* **YOUR ASSIGNMENT**
Could you return each line of the material that has "none" in it?

* **DATA FOR PROCESSING**
[Start of section]

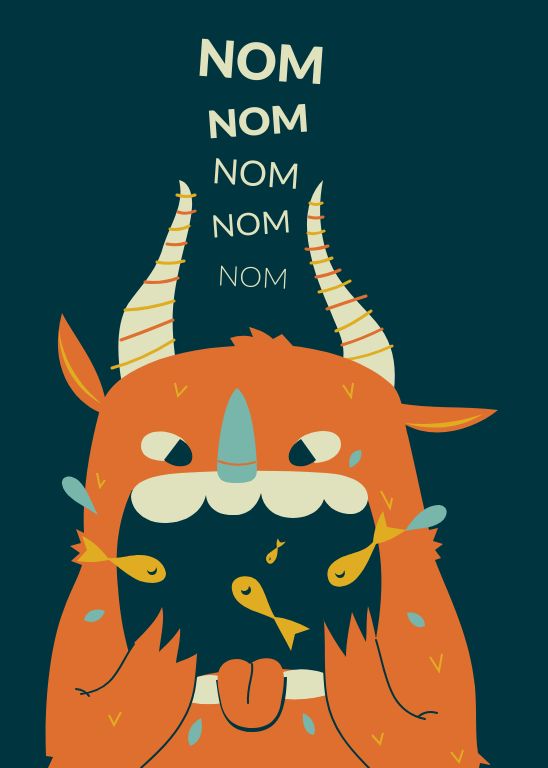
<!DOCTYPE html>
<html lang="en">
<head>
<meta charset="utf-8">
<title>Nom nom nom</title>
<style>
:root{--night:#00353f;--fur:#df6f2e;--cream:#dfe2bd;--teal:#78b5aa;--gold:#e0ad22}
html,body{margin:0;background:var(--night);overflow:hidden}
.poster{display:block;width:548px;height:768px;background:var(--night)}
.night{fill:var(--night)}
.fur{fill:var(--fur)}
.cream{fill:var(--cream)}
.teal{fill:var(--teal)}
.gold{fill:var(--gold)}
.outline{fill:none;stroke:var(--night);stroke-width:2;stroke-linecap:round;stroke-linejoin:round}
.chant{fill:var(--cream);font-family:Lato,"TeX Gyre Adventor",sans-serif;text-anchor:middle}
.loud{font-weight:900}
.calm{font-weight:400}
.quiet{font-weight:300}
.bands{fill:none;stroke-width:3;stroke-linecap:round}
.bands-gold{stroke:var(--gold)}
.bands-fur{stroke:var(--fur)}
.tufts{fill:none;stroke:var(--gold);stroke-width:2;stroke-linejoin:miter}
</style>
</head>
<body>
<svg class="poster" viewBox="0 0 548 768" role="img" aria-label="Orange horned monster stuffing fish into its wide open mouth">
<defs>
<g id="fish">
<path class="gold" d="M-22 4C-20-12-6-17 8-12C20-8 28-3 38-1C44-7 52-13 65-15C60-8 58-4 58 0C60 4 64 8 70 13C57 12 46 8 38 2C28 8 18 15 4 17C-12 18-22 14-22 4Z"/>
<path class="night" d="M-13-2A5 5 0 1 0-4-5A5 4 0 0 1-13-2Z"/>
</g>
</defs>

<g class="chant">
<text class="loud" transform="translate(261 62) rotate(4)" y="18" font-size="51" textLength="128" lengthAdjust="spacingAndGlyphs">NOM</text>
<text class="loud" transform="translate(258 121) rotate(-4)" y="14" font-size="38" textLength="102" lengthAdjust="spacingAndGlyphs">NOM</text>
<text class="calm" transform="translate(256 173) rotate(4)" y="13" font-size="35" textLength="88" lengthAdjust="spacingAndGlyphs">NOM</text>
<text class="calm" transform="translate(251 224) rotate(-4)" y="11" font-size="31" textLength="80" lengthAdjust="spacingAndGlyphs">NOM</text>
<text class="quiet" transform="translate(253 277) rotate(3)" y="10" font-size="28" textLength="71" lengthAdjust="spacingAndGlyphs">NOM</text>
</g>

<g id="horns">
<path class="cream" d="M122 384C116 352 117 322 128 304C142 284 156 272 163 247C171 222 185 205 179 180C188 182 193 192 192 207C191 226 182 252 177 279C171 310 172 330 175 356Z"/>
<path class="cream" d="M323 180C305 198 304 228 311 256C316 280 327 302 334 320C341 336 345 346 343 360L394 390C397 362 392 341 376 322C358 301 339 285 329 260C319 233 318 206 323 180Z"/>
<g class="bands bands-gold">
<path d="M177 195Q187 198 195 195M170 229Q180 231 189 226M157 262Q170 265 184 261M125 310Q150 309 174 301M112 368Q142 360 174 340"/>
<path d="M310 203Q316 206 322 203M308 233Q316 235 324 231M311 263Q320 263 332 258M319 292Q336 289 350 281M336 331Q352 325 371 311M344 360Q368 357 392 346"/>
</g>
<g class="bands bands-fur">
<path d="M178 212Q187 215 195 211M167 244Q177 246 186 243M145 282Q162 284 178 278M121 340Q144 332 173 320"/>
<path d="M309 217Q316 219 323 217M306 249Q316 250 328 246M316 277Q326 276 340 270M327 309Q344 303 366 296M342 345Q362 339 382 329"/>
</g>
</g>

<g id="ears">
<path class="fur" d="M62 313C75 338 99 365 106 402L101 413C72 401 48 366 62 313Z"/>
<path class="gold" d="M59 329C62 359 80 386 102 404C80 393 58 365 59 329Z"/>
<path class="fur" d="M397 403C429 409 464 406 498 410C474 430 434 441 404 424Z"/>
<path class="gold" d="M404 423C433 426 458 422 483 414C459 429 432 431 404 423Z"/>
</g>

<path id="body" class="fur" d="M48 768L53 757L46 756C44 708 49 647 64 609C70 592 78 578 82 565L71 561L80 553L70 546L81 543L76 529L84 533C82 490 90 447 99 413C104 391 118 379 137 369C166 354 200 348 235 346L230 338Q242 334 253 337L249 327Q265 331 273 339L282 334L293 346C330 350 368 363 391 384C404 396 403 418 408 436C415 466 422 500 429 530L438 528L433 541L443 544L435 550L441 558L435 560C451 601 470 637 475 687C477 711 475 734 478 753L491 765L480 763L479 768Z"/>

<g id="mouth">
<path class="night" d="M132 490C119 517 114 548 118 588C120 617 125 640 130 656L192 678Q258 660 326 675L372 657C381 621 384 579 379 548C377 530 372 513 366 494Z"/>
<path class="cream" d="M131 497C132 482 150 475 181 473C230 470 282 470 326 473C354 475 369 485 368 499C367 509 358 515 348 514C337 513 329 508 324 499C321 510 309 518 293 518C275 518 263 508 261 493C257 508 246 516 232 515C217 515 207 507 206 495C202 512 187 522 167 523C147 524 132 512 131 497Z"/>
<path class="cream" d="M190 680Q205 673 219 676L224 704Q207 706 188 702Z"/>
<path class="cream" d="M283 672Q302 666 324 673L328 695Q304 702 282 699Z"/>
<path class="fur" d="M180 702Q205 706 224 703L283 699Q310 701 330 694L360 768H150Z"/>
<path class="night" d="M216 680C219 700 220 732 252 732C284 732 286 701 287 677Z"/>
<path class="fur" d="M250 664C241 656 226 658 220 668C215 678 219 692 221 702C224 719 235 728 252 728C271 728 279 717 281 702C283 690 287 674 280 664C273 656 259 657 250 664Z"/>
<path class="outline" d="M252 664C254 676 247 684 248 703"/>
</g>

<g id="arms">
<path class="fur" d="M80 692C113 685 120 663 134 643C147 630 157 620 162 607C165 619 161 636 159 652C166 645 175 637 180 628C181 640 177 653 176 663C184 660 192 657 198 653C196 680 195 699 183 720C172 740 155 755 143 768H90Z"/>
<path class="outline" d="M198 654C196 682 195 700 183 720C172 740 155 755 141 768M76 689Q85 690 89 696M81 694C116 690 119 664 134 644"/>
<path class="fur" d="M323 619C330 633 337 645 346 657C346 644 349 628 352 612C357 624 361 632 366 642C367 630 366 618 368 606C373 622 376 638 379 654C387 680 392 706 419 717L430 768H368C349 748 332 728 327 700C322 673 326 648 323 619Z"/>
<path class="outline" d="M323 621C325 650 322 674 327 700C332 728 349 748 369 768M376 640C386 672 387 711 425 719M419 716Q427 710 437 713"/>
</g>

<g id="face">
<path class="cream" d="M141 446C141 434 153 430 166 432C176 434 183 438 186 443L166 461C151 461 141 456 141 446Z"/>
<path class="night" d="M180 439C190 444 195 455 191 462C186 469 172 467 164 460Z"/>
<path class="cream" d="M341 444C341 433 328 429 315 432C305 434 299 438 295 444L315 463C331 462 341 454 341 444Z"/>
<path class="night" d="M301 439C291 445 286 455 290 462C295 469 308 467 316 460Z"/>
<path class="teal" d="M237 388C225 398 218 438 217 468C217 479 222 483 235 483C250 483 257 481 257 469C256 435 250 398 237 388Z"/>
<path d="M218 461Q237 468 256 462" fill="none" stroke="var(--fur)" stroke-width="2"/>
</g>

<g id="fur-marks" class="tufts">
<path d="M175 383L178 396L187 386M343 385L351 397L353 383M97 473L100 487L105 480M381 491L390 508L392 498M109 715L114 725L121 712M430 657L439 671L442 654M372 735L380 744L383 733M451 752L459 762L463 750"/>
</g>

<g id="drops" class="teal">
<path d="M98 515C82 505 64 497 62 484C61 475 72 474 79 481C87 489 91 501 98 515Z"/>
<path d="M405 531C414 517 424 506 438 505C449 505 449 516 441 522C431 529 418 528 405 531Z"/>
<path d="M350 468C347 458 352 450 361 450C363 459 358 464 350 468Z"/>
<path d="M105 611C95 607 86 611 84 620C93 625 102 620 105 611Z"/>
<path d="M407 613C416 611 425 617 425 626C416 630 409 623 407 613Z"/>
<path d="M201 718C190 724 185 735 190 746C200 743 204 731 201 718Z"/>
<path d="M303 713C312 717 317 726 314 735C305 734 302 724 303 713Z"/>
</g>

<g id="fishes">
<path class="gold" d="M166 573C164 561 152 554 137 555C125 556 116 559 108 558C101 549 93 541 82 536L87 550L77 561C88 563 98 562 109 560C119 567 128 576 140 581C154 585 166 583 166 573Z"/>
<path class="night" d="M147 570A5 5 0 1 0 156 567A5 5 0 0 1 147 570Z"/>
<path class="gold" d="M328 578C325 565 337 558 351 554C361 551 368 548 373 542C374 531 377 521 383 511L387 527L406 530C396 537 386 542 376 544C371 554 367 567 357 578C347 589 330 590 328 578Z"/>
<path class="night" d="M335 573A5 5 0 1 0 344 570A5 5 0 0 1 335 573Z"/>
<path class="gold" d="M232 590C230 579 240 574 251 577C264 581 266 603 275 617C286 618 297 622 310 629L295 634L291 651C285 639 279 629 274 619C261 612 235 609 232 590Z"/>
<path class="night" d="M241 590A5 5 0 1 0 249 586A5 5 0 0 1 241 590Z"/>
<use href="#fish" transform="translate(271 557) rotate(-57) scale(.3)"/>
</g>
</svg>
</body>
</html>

[End of section]
[Start of section]

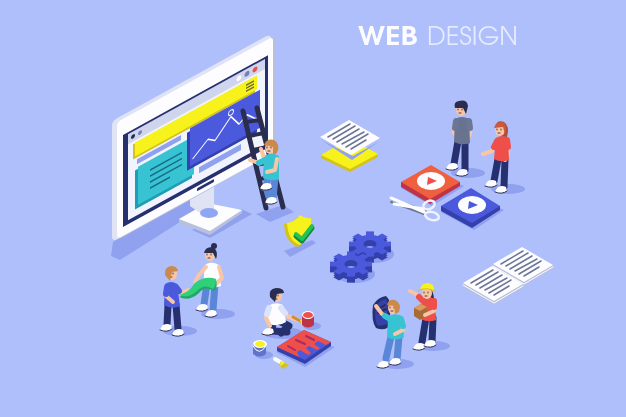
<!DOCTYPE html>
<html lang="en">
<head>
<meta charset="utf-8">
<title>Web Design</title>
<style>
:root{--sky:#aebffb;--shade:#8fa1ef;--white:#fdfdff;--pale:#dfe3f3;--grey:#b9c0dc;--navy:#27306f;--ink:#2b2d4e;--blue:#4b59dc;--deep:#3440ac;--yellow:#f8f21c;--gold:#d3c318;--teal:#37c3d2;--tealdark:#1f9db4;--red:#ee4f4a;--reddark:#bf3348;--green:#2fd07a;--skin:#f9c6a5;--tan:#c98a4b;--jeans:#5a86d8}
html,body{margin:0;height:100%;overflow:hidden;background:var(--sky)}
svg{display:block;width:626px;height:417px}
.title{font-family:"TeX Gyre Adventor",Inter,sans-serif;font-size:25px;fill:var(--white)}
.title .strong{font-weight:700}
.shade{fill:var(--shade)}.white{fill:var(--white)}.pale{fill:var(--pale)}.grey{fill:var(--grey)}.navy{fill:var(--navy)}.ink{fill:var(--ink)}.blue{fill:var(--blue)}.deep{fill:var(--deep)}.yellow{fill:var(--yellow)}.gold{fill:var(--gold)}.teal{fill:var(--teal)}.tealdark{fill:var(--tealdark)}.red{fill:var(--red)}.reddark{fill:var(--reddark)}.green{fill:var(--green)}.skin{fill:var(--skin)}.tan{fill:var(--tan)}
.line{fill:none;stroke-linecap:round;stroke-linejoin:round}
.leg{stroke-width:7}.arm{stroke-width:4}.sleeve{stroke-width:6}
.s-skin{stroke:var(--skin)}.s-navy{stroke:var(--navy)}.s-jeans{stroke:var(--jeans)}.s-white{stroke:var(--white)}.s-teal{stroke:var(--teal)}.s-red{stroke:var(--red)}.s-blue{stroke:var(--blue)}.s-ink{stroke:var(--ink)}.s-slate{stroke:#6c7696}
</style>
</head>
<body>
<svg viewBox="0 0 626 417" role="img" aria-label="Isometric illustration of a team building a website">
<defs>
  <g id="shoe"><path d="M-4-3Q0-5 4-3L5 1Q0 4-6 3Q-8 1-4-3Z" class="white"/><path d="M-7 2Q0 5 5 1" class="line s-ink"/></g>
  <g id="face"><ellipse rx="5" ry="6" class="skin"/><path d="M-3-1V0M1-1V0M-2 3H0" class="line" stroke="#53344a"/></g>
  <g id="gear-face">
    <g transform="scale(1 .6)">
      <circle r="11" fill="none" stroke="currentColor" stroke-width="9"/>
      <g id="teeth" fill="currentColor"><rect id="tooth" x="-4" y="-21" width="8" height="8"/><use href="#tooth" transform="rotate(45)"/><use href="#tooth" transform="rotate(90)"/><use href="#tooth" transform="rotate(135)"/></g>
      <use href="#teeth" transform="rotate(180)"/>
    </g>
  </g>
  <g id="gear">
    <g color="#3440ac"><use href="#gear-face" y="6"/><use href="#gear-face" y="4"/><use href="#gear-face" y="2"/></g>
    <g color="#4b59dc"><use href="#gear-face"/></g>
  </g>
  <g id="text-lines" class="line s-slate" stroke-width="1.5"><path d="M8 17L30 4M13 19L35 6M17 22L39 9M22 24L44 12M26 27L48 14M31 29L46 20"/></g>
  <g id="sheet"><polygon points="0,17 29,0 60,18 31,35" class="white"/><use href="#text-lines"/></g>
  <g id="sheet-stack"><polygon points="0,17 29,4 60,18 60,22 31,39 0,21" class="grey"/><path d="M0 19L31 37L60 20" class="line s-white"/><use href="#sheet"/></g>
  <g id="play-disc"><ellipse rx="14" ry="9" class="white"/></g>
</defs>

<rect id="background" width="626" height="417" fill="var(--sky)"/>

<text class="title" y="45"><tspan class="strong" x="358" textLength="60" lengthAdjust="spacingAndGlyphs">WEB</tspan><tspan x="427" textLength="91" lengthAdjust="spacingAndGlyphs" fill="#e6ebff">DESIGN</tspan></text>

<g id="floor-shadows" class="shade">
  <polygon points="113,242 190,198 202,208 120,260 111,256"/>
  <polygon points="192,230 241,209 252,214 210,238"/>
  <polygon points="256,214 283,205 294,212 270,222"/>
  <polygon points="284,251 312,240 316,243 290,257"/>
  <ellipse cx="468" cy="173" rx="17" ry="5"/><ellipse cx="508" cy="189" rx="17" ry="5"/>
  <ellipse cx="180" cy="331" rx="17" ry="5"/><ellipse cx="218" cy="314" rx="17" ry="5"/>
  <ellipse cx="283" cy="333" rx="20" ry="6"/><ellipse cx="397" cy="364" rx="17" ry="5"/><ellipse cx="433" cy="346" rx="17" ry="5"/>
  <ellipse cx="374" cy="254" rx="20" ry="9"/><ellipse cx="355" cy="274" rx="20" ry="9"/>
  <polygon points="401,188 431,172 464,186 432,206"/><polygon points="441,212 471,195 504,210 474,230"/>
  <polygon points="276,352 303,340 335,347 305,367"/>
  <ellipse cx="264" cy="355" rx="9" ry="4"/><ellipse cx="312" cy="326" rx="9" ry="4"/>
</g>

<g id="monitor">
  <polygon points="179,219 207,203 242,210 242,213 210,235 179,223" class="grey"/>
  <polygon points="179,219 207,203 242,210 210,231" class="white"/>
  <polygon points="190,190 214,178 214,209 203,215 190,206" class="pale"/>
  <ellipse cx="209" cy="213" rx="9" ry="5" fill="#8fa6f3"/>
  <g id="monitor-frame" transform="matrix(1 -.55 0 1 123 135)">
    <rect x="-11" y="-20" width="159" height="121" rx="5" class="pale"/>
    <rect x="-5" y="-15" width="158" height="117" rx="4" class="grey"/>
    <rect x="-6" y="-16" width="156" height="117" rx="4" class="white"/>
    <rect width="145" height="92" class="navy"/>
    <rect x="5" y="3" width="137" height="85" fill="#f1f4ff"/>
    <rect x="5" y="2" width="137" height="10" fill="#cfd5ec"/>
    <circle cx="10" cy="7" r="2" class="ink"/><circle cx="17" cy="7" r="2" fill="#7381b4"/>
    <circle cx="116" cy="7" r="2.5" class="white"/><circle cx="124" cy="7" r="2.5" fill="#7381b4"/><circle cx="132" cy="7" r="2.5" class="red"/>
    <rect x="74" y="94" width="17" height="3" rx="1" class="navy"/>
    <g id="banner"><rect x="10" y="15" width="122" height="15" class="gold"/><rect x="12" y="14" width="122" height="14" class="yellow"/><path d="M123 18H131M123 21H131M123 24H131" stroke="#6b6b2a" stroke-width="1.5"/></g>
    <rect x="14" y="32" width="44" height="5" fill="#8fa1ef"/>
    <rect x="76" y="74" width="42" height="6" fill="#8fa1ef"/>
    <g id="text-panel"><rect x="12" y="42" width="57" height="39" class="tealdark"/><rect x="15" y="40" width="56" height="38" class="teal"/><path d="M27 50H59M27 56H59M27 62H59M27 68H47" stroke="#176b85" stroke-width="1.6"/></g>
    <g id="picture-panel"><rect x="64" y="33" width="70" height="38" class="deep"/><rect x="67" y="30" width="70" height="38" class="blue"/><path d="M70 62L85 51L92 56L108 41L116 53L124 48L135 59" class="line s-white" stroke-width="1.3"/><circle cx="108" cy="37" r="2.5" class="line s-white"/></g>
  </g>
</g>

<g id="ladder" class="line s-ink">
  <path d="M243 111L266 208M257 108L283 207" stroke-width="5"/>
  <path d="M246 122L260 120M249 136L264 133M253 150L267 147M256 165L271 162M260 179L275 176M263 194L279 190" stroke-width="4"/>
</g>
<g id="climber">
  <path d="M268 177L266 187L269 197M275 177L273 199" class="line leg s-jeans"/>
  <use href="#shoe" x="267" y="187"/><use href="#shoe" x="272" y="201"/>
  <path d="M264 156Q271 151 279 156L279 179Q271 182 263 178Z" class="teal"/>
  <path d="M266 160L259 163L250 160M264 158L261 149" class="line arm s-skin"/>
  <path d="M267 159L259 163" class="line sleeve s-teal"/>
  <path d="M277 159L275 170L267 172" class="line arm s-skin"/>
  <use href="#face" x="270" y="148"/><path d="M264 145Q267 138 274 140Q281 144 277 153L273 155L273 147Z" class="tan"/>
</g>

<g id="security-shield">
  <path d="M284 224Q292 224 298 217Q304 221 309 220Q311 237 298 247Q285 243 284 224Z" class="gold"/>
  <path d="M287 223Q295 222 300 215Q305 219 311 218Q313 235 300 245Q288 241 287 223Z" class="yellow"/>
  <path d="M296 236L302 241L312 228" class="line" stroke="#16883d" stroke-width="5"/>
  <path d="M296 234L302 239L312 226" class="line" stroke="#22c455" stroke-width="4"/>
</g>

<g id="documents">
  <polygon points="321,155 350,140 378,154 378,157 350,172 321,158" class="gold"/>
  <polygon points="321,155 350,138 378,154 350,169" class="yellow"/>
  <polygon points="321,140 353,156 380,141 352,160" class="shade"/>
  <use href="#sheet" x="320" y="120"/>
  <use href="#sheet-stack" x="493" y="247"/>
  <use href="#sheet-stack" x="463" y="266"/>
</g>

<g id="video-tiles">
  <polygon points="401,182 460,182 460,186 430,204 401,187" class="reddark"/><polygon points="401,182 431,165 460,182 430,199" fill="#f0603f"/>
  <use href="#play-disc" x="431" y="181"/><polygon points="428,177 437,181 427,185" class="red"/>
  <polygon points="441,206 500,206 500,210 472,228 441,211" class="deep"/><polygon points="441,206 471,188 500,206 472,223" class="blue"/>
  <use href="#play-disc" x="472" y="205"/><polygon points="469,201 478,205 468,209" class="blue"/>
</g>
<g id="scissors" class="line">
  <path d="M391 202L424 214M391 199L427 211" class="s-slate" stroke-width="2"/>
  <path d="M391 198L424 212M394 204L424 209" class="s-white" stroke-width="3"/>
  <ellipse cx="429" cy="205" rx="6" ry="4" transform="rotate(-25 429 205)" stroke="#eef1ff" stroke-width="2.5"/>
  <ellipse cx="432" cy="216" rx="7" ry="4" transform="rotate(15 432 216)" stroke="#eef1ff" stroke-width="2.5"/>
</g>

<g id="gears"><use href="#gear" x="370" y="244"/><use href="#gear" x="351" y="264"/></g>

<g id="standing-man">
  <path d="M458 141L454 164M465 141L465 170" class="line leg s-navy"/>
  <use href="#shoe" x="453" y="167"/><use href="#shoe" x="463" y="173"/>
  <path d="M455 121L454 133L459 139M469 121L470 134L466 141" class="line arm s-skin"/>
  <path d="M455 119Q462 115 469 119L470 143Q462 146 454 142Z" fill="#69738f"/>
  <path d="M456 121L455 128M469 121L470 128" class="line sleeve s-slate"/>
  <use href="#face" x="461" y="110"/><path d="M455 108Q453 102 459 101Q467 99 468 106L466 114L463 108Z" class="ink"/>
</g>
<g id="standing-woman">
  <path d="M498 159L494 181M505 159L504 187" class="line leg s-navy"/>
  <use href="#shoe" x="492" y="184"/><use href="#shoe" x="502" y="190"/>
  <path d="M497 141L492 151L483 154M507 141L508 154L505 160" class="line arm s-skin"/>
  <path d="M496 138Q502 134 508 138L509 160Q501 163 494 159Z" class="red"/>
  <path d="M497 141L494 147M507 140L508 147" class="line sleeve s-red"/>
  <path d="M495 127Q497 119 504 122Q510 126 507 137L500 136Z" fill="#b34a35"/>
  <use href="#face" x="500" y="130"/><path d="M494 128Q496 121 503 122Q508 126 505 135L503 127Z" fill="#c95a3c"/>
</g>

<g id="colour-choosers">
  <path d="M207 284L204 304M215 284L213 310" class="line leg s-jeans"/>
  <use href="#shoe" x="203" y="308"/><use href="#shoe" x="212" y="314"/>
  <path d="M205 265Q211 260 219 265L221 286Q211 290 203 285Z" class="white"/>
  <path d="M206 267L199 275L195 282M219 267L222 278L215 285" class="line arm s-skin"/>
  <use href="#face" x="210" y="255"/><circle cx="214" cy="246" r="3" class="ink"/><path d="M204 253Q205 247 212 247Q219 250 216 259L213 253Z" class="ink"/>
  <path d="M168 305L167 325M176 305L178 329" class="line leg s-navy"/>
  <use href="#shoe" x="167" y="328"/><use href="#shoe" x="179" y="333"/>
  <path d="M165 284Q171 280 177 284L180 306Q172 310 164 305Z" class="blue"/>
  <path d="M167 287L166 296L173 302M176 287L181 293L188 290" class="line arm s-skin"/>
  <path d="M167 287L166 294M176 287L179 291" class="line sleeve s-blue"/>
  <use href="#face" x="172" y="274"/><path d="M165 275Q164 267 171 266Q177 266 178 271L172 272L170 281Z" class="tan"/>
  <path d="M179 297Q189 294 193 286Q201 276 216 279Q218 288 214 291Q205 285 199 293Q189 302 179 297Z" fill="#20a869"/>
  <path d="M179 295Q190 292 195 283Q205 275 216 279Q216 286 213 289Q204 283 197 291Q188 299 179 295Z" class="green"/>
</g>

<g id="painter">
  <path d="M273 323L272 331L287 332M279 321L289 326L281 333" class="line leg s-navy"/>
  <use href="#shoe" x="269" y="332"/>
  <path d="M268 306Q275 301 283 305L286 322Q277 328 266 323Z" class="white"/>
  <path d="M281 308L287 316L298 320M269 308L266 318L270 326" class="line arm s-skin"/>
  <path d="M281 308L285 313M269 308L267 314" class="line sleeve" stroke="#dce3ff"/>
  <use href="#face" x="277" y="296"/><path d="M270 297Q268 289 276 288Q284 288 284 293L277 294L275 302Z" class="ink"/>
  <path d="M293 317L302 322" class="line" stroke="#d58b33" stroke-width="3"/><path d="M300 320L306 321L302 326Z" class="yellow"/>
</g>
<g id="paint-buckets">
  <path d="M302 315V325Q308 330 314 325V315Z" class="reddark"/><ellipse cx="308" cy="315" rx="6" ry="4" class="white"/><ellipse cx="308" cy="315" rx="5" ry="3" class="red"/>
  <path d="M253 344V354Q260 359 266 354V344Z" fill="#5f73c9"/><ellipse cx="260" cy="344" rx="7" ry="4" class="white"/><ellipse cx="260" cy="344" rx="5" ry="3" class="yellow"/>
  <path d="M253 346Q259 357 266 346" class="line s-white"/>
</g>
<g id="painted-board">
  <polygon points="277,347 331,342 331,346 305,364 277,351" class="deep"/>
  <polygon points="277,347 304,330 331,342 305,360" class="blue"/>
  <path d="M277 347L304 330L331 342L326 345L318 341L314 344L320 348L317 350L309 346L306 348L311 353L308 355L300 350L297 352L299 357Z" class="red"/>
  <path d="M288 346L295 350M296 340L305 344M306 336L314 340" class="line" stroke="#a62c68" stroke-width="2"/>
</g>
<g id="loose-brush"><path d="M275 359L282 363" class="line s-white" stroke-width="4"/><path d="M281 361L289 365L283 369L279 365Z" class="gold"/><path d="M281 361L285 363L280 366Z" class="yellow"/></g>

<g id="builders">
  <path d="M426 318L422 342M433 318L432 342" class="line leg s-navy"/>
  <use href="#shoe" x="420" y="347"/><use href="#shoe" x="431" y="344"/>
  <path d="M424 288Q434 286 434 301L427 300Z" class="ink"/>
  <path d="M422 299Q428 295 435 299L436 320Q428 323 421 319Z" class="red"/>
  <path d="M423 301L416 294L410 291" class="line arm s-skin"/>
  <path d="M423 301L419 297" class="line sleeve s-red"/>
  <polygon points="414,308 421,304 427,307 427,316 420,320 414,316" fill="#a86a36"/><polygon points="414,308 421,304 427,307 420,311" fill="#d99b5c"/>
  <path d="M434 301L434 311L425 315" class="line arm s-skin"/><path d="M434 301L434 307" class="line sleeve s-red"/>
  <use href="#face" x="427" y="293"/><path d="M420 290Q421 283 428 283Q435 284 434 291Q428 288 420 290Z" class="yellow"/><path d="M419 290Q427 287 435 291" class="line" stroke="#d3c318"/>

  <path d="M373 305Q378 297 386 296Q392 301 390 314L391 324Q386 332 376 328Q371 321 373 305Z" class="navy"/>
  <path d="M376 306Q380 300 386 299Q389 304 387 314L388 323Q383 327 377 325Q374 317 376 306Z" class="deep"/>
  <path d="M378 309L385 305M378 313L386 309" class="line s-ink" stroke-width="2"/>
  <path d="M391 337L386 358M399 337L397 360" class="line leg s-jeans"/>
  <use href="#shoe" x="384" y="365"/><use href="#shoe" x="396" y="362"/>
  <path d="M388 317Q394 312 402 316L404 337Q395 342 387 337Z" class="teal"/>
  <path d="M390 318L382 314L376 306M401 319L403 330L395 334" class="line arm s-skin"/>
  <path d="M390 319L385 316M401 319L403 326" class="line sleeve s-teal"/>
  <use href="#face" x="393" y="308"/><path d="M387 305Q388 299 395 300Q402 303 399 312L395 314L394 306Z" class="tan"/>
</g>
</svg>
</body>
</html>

[End of section]

* **EXPECTED OUTPUT**
.outline{fill:none;stroke:var(--night);stroke-width:2;stroke-linecap:round;stroke-linejoin:round}
.bands{fill:none;stroke-width:3;stroke-linecap:round}
.tufts{fill:none;stroke:var(--gold);stroke-width:2;stroke-linejoin:miter}
<path d="M218 461Q237 468 256 462" fill="none" stroke="var(--fur)" stroke-width="2"/>
.line{fill:none;stroke-linecap:round;stroke-linejoin:round}
      <circle r="11" fill="none" stroke="currentColor" stroke-width="9"/>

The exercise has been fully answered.